[Start of Attachment]

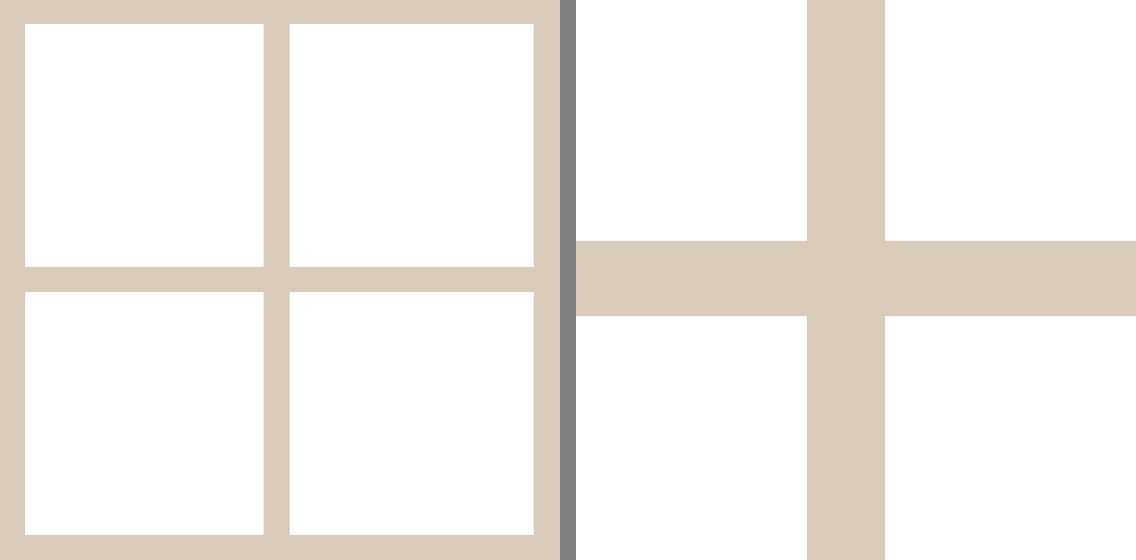
Left, the full canvas; right, a detail of the centre.
A WebGL 1 fragment shader for this pattern:

```glsl
precision highp float;
// Two by two white panes set in a flat beige frame.
// Each half of the canvas holds one rectangle, and the right column is
// slightly wider. Edges are smoothed by their coverage of a pixel.

uniform vec2 u_resolution;

const vec3 FRAME_COLOR = vec3(0.847, 0.796, 0.729);
const vec3 PANE_COLOR = vec3(1.0);

const vec2 PANE_COUNT = vec2(2.0);
const vec2 FIRST_CENTER = vec2(0.2578, 0.2617);   // lower left pane
const vec2 PITCH = vec2(0.4774, 0.4785);          // step between centers
const vec2 HALF_SIZE = vec2(0.2130, 0.2168);
const vec2 HALF_SIZE_STEP = vec2(0.0049, 0.0);    // growth per column and row

// Share of the pixel at p that lies inside a rectangle.
float boxCoverage(vec2 p, vec2 center, vec2 halfSize, vec2 pixel) {
  vec2 inside = halfSize - abs(p - center);
  vec2 coverage = clamp(inside / pixel + 0.5, 0.0, 1.0);
  return coverage.x * coverage.y;
}

void main() {
  vec2 pixel = 1.0 / u_resolution;
  vec2 uv = gl_FragCoord.xy * pixel;

  // Select the pane whose cell holds this point
  vec2 cell = floor(uv * PANE_COUNT);
  vec2 center = FIRST_CENTER + cell * PITCH;
  vec2 halfSize = HALF_SIZE + cell * HALF_SIZE_STEP;

  float pane = boxCoverage(uv, center, halfSize, pixel);
  gl_FragColor = vec4(mix(FRAME_COLOR, PANE_COLOR, pane), 1.0);
}
```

[End of Attachment]

■ Problem details ■
Wherever the word "holds" appears in the records above, copy that line.

■ Written reply ■
// Each half of the canvas holds one rectangle, and the right column is
  // Select the pane whose cell holds this point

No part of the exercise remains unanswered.